Exercise: Reproduce the records without their pictures, keeping every word as it is.

Task inputs Start Marker

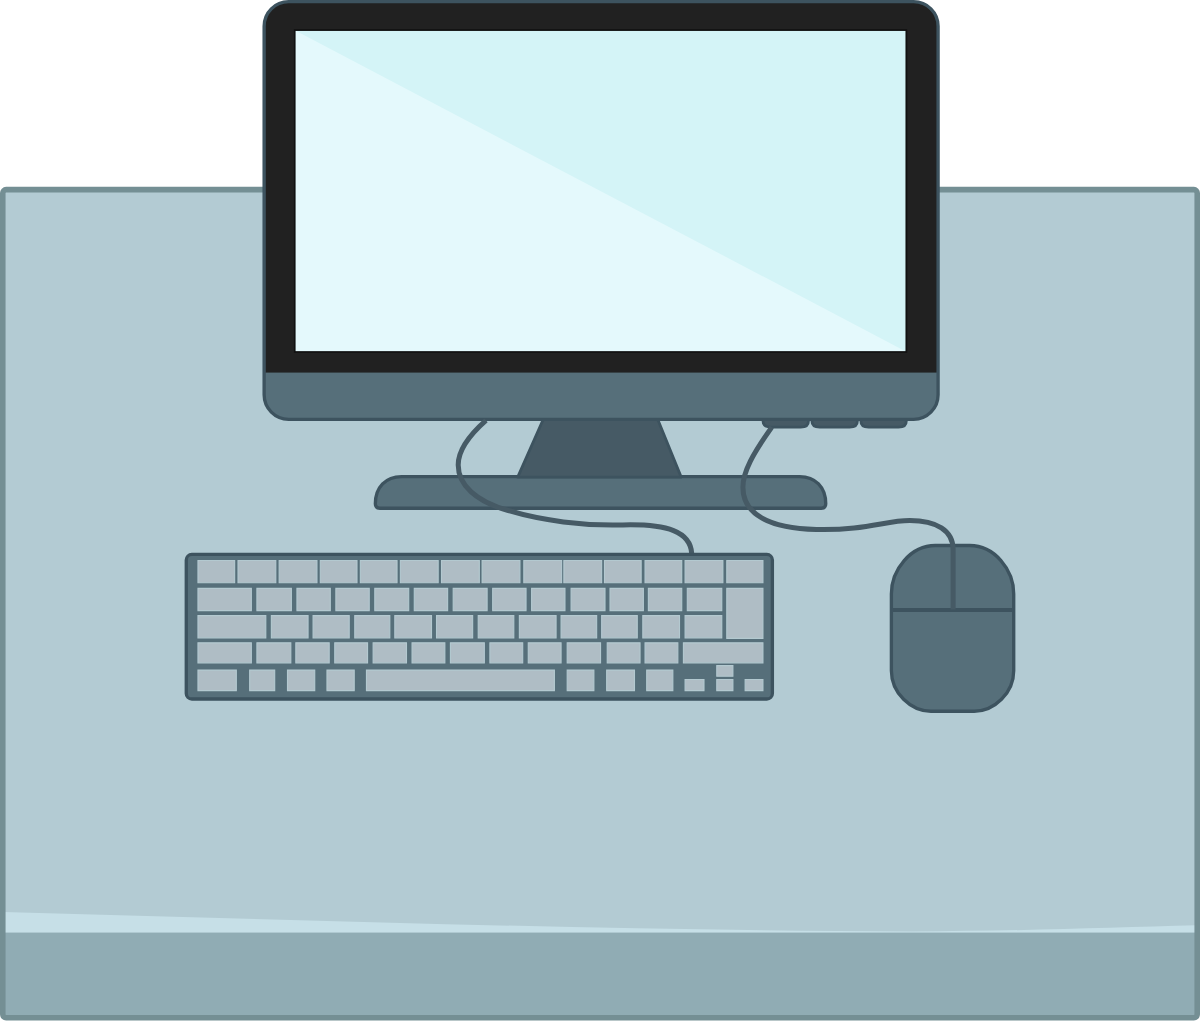
<!DOCTYPE html>
<html lang="en">
<head>
<meta charset="utf-8">
<title>Desktop computer on a desk</title>
<style>
:root {
  --page: #ffffff;
  --desk-top: #b3cbd3;
  --desk-front: #90acb4;
  --desk-shine: #c6dfe7;
  --desk-edge: #748f94;
  --body: #566f7a;
  --body-dark: #465a65;
  --outline: #3d535f;
  --bezel: #212121;
  --screen: #d4f4f7;
  --screen-glare: #e4f9fc;
  --key: #afbdc5;
  --key-edge: #b3c9d0;
}
html, body { margin: 0; background: var(--page); overflow: hidden; }
.illustration { display: block; width: 1200px; height: 1021px; }
.desk-top { fill: var(--desk-top); }
.desk-front { fill: var(--desk-front); }
.desk-shine { fill: var(--desk-shine); }
.desk-edge { fill: none; stroke: var(--desk-edge); stroke-width: 5; stroke-linejoin: round; }
.bezel { fill: var(--bezel); }
.shell { fill: var(--body); }
.shell-outline { fill: none; stroke: var(--outline); stroke-width: 3; }
.part { fill: var(--body); stroke: var(--outline); stroke-width: 3; stroke-linejoin: round; }
.part-dark { fill: var(--body-dark); stroke: var(--outline); stroke-width: 2.5; stroke-linejoin: round; }
.screen { fill: var(--screen); }
.glare { fill: var(--screen-glare); }
.screen-rim { fill: none; stroke: #111111; stroke-width: 1.5; }
.cable { fill: none; stroke: var(--body-dark); stroke-width: 4.5; stroke-linecap: butt; }
.seam { fill: none; stroke: var(--outline); stroke-width: 3.5; }
.keys { fill: var(--key); stroke: var(--key-edge); stroke-width: 1; }
</style>
</head>
<body>
<svg class="illustration" viewBox="0 0 1079 918" preserveAspectRatio="none" role="img" aria-label="Desktop computer with keyboard and mouse on a blue-grey desk">
  <defs>
    <clipPath id="monitor-shape"><rect x="237.5" y="1.5" width="606" height="375.5" rx="22"/></clipPath>
    <path id="port" d="M686 376H727V378Q727 384 720 384H693Q686 384 686 378Z"/>
  </defs>

  <g id="desk">
    <rect class="desk-top" x="2.5" y="170.5" width="1074" height="744.5" rx="3"/>
    <path class="desk-shine" d="M3 820C270 827 560 837 820 837.5C920 837 1000 834 1076 832V840H3Z"/>
    <rect class="desk-front" x="3" y="838.5" width="1073" height="76"/>
    <rect class="desk-edge" x="2.5" y="170.5" width="1074" height="744.5" rx="3"/>
  </g>

  <g id="monitor">
    <path class="part" d="M337.500 453C337.500 438 347 428.500 361 428.500H719C733 428.500 742.500 438 742.500 453Q742.500 457 738.500 457H341.500Q337.500 457 337.500 453Z"/>
    <path class="part-dark" d="M489 376H591L612.500 429H465.500Z"/>
    <use href="#port" class="part-dark"/>
    <use href="#port" class="part-dark" x="44"/>
    <use href="#port" class="part-dark" x="88"/>
    <g clip-path="url(#monitor-shape)">
      <rect class="bezel" x="237" y="1" width="607" height="335"/>
      <rect class="shell" x="237" y="335" width="607" height="43"/>
    </g>
    <rect class="shell-outline" x="237.500" y="1.500" width="606" height="375.500" rx="22"/>
    <rect class="screen" x="265.500" y="27.500" width="549" height="288.500"/>
    <path class="glare" d="M265.500 27.500L814.500 316H265.500Z"/>
    <rect class="screen-rim" x="265" y="27" width="550" height="289.500"/>
  </g>

  <g id="keyboard">
    <path class="cable" d="M437 378C420 393 412 406 412 418C412 436 428 451 457 459C487 468 525 473 560 472C600 471 621 478 622 498"/>
    <rect class="part" x="167.500" y="498.500" width="527" height="130" rx="5"/>
    <g class="keys">
      <path d="M178 504h33v20h-33zM214 504h34v20h-34zM251 504h34v20h-34zM288 504h33v20h-33zM324 504h33v20h-33zM360 504h34v20h-34zM397 504h34v20h-34zM433.500 504h34v20h-34zM471 504h34v20h-34zM507 504h34v20h-34zM543.500 504h33v20h-33zM580 504h33v20h-33zM616 504h34v20h-34zM653.500 504h32.500v20h-32.500z"/>
      <path d="M178 529h48v20h-48zM231 529h31v20h-31zM267 529h30v20h-30zM302 529h30v20h-30zM337 529h30.500v20h-30.500zM372.500 529h30v20h-30zM407.500 529h30.500v20h-30.500zM443 529h30v20h-30zM478 529h30v20h-30zM513.500 529h30.500v20h-30.500zM548.500 529h30v20h-30zM583 529h30v20h-30zM618 529h31v20h-31zM653.500 529h32.500v45h-32.500z"/>
      <path d="M178 553.500h61v20h-61zM244 553.500h33v20h-33zM281.500 553.500h32.500v20h-32.500zM319 553.500h31.500v20h-31.500zM355 553.500h33v20h-33zM392.500 553.500h32.500v20h-32.500zM430 553.500h32v20h-32zM467 553.500h33v20h-33zM504.500 553.500h32v20h-32zM541 553.500h32v20h-32zM578 553.500h33v20h-33zM616 553.500h33v20h-33z"/>
      <path d="M178 578h48v18h-48zM231 578h30.500v18h-30.500zM266 578h30v18h-30zM301 578h29.500v18h-29.500zM335.500 578h30v18h-30zM370.500 578h29.500v18h-29.500zM405 578h30.500v18h-30.500zM440.500 578h29.500v18h-29.500zM475 578h29.500v18h-29.500zM510 578h30v18h-30zM546 578h29.500v18h-29.500zM580 578h29.500v18h-29.500zM614.500 578h71.500v18h-71.500z"/>
      <path d="M178 602.500h34.500v18.500h-34.500zM224.500 602.500h22.500v18.500h-22.500zM258.500 602.500h24.500v18.500h-24.500zM294 602.500h24.500v18.500h-24.500zM329.500 602.500h169v18.500h-169zM510 602.500h24v18.500h-24zM545.500 602.500h25v18.500h-25zM581.500 602.500h23.500v18.500h-23.500z"/>
      <path d="M616 611h17v10h-17zM644.500 598.500h14.500v9.500h-14.500zM644.500 611h14.500v10h-14.500zM670 611h16v10h-16z"/>
    </g>
  </g>

  <g id="mouse">
    <path class="part" d="M801.500 534C801.500 512 819 490.500 841 490.500H872C894 490.500 911.500 512 911.500 534V603C911.500 623 894 639.500 876 639.500H837C819 639.500 801.500 623 801.500 603Z"/>
    <path class="seam" d="M801.500 548.500H911.500"/>
    <path class="cable" d="M694 384C677 408 668 424 668 438C668 462 691 475 734 476C779 477 796 468 818 468C842 468 857 477 857 494V548"/>
  </g>
</svg>
</body>
</html>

Task inputs End Marker

Written response:
<!DOCTYPE html>
<html lang="en">
<head>
<meta charset="utf-8">
<title>Desktop computer on a desk</title>
<style>
:root {
  --page: #ffffff;
  --desk-top: #b3cbd3;
  --desk-front: #90acb4;
  --desk-shine: #c6dfe7;
  --desk-edge: #748f94;
  --body: #566f7a;
  --body-dark: #465a65;
  --outline: #3d535f;
  --bezel: #212121;
  --screen: #d4f4f7;
  --screen-glare: #e4f9fc;
  --key: #afbdc5;
  --key-edge: #b3c9d0;
}
html, body { margin: 0; background: var(--page); overflow: hidden; }
.illustration { display: block; width: 1200px; height: 1021px; }
.desk-top { fill: var(--desk-top); }
.desk-front { fill: var(--desk-front); }
.desk-shine { fill: var(--desk-shine); }
.desk-edge { fill: none; stroke: var(--desk-edge); stroke-width: 5; stroke-linejoin: round; }
.bezel { fill: var(--bezel); }
.shell { fill: var(--body); }
.shell-outline { fill: none; stroke: var(--outline); stroke-width: 3; }
.part { fill: var(--body); stroke: var(--outline); stroke-width: 3; stroke-linejoin: round; }
.part-dark { fill: var(--body-dark); stroke: var(--outline); stroke-width: 2.5; stroke-linejoin: round; }
.screen { fill: var(--screen); }
.glare { fill: var(--screen-glare); }
.screen-rim { fill: none; stroke: #111111; stroke-width: 1.5; }
.cable { fill: none; stroke: var(--body-dark); stroke-width: 4.5; stroke-linecap: butt; }
.seam { fill: none; stroke: var(--outline); stroke-width: 3.5; }
.keys { fill: var(--key); stroke: var(--key-edge); stroke-width: 1; }
</style>
</head>
<body>
<svg class="illustration" viewBox="0 0 1079 918" preserveAspectRatio="none" role="img" aria-label="Desktop computer with keyboard and mouse on a blue-grey desk">
  <defs>
    <clipPath id="monitor-shape"><rect x="237.5" y="1.5" width="606" height="375.5" rx="22"/></clipPath>
    <path id="port" d="M686 376H727V378Q727 384 720 384H693Q686 384 686 378Z"/>
  </defs>

  <g id="desk">
    <rect class="desk-top" x="2.5" y="170.5" width="1074" height="744.5" rx="3"/>
    <path class="desk-shine" d="M3 820C270 827 560 837 820 837.5C920 837 1000 834 1076 832V840H3Z"/>
    <rect class="desk-front" x="3" y="838.5" width="1073" height="76"/>
    <rect class="desk-edge" x="2.5" y="170.5" width="1074" height="744.5" rx="3"/>
  </g>

  <g id="monitor">
    <path class="part" d="M337.500 453C337.500 438 347 428.500 361 428.500H719C733 428.500 742.500 438 742.500 453Q742.500 457 738.500 457H341.500Q337.500 457 337.500 453Z"/>
    <path class="part-dark" d="M489 376H591L612.500 429H465.500Z"/>
    <use href="#port" class="part-dark"/>
    <use href="#port" class="part-dark" x="44"/>
    <use href="#port" class="part-dark" x="88"/>
    <g clip-path="url(#monitor-shape)">
      <rect class="bezel" x="237" y="1" width="607" height="335"/>
      <rect class="shell" x="237" y="335" width="607" height="43"/>
    </g>
    <rect class="shell-outline" x="237.500" y="1.500" width="606" height="375.500" rx="22"/>
    <rect class="screen" x="265.500" y="27.500" width="549" height="288.500"/>
    <path class="glare" d="M265.500 27.500L814.500 316H265.500Z"/>
    <rect class="screen-rim" x="265" y="27" width="550" height="289.500"/>
  </g>

  <g id="keyboard">
    <path class="cable" d="M437 378C420 393 412 406 412 418C412 436 428 451 457 459C487 468 525 473 560 472C600 471 621 478 622 498"/>
    <rect class="part" x="167.500" y="498.500" width="527" height="130" rx="5"/>
    <g class="keys">
      <path d="M178 504h33v20h-33zM214 504h34v20h-34zM251 504h34v20h-34zM288 504h33v20h-33zM324 504h33v20h-33zM360 504h34v20h-34zM397 504h34v20h-34zM433.500 504h34v20h-34zM471 504h34v20h-34zM507 504h34v20h-34zM543.500 504h33v20h-33zM580 504h33v20h-33zM616 504h34v20h-34zM653.500 504h32.500v20h-32.500z"/>
      <path d="M178 529h48v20h-48zM231 529h31v20h-31zM267 529h30v20h-30zM302 529h30v20h-30zM337 529h30.500v20h-30.500zM372.500 529h30v20h-30zM407.500 529h30.500v20h-30.500zM443 529h30v20h-30zM478 529h30v20h-30zM513.500 529h30.500v20h-30.500zM548.500 529h30v20h-30zM583 529h30v20h-30zM618 529h31v20h-31zM653.500 529h32.500v45h-32.500z"/>
      <path d="M178 553.500h61v20h-61zM244 553.500h33v20h-33zM281.500 553.500h32.500v20h-32.500zM319 553.500h31.500v20h-31.500zM355 553.500h33v20h-33zM392.500 553.500h32.500v20h-32.500zM430 553.500h32v20h-32zM467 553.500h33v20h-33zM504.500 553.500h32v20h-32zM541 553.500h32v20h-32zM578 553.500h33v20h-33zM616 553.500h33v20h-33z"/>
      <path d="M178 578h48v18h-48zM231 578h30.500v18h-30.500zM266 578h30v18h-30zM301 578h29.500v18h-29.500zM335.500 578h30v18h-30zM370.500 578h29.500v18h-29.500zM405 578h30.500v18h-30.500zM440.500 578h29.500v18h-29.500zM475 578h29.500v18h-29.500zM510 578h30v18h-30zM546 578h29.500v18h-29.500zM580 578h29.500v18h-29.500zM614.500 578h71.500v18h-71.500z"/>
      <path d="M178 602.500h34.500v18.500h-34.500zM224.500 602.500h22.500v18.500h-22.500zM258.500 602.500h24.500v18.500h-24.500zM294 602.500h24.500v18.500h-24.500zM329.500 602.500h169v18.500h-169zM510 602.500h24v18.500h-24zM545.500 602.500h25v18.500h-25zM581.500 602.500h23.500v18.500h-23.500z"/>
      <path d="M616 611h17v10h-17zM644.500 598.500h14.500v9.500h-14.500zM644.500 611h14.500v10h-14.500zM670 611h16v10h-16z"/>
    </g>
  </g>

  <g id="mouse">
    <path class="part" d="M801.500 534C801.500 512 819 490.500 841 490.500H872C894 490.500 911.500 512 911.500 534V603C911.500 623 894 639.500 876 639.500H837C819 639.500 801.500 623 801.500 603Z"/>
    <path class="seam" d="M801.500 548.500H911.500"/>
    <path class="cable" d="M694 384C677 408 668 424 668 438C668 462 691 475 734 476C779 477 796 468 818 468C842 468 857 477 857 494V548"/>
  </g>
</svg>
</body>
</html>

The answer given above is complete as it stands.